** Task **
Read through the records below and copy each line that uses the word "height".

*** Records supplied ***

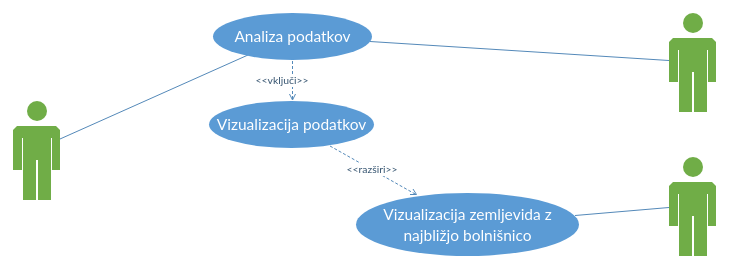
<!DOCTYPE html>
<html lang="sl">
<head>
<meta charset="utf-8">
<title>Diagram primerov uporabe</title>
<style>
:root {
  --paper: #ffffff;
  --case: #5b9bd5;
  --case-text: #ffffff;
  --line: #5489b9;
  --label: #34536f;
  --actor: #70ad47;
}
* { box-sizing: border-box; }
html, body { margin: 0; overflow: hidden; background: var(--paper); }
.diagram {
  position: relative;
  width: 729px;
  height: 269px;
  overflow: hidden;
  background: var(--paper);
  font-family: Lato, "Open Sans", sans-serif;
}
.drawing { position: absolute; inset: 0; display: block; }
.connectors { fill: none; stroke: var(--line); stroke-width: 1; }
.dependency { stroke-dasharray: 3 2; }
.actors { fill: var(--actor); }
.use-case {
  position: absolute;
  display: flex;
  align-items: center;
  justify-content: center;
  border-radius: 50%;
  background: var(--case);
  color: var(--case-text);
  font-size: 15.5px;
  line-height: 21px;
  text-align: center;
  white-space: nowrap;
}
.analysis { left: 213px; top: 13px; width: 159px; height: 47px; }
.visualisation { left: 209px; top: 101px; width: 165px; height: 47px; }
.map { left: 356px; top: 193px; width: 223px; height: 63px; }
.relation {
  position: absolute;
  width: 56px;
  height: 13px;
  background: var(--paper);
  color: var(--label);
  font-size: 10.4px;
  line-height: 13px;
  text-align: center;
  white-space: nowrap;
}
.include { left: 254px; top: 74px; }
.extend { left: 344px; top: 163px; }
</style>
</head>
<body>
<main class="diagram">
  <svg class="drawing" width="729" height="269" viewBox="0 0 729 269" aria-hidden="true">
    <defs>
      <g id="actor">
        <circle cx="24" cy="10" r="10"/>
        <path d="M4 25H43L47 29V69H39V37H38V99H25V59H23V99H10V37H9V69H0V29Z"/>
      </g>
    </defs>
    <g class="connectors">
      <line x1="60" y1="139" x2="248" y2="55"/>
      <line x1="370" y1="41.5" x2="669" y2="60.5"/>
      <line x1="575" y1="215.5" x2="669" y2="207.5"/>
      <line class="dependency" x1="292.5" y1="61" x2="292.5" y2="99"/>
      <path d="M289.5 94L292.5 100L295.5 94"/>
      <line class="dependency" x1="330" y1="146" x2="416" y2="194.5"/>
      <path d="M413 189L416.5 194.5L410 194.5"/>
    </g>
    <g class="actors">
      <use href="#actor" x="13" y="101"/>
      <use href="#actor" x="669" y="13"/>
      <use href="#actor" x="669" y="157"/>
    </g>
  </svg>
  <div class="use-case analysis">Analiza podatkov</div>
  <div class="use-case visualisation">Vizualizacija podatkov</div>
  <div class="use-case map">Vizualizacija zemljevida z<br>najbližjo bolnišnico</div>
  <div class="relation include">&lt;&lt;vključi&gt;&gt;</div>
  <div class="relation extend">&lt;&lt;razširi&gt;&gt;</div>
</main>
</body>
</html>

*** End of Records supplied ***

** Answer to the problem **
  height: 269px;
  line-height: 21px;
.analysis { left: 213px; top: 13px; width: 159px; height: 47px; }
.visualisation { left: 209px; top: 101px; width: 165px; height: 47px; }
.map { left: 356px; top: 193px; width: 223px; height: 63px; }
  height: 13px;
  line-height: 13px;
  <svg class="drawing" width="729" height="269" viewBox="0 0 729 269" aria-hidden="true">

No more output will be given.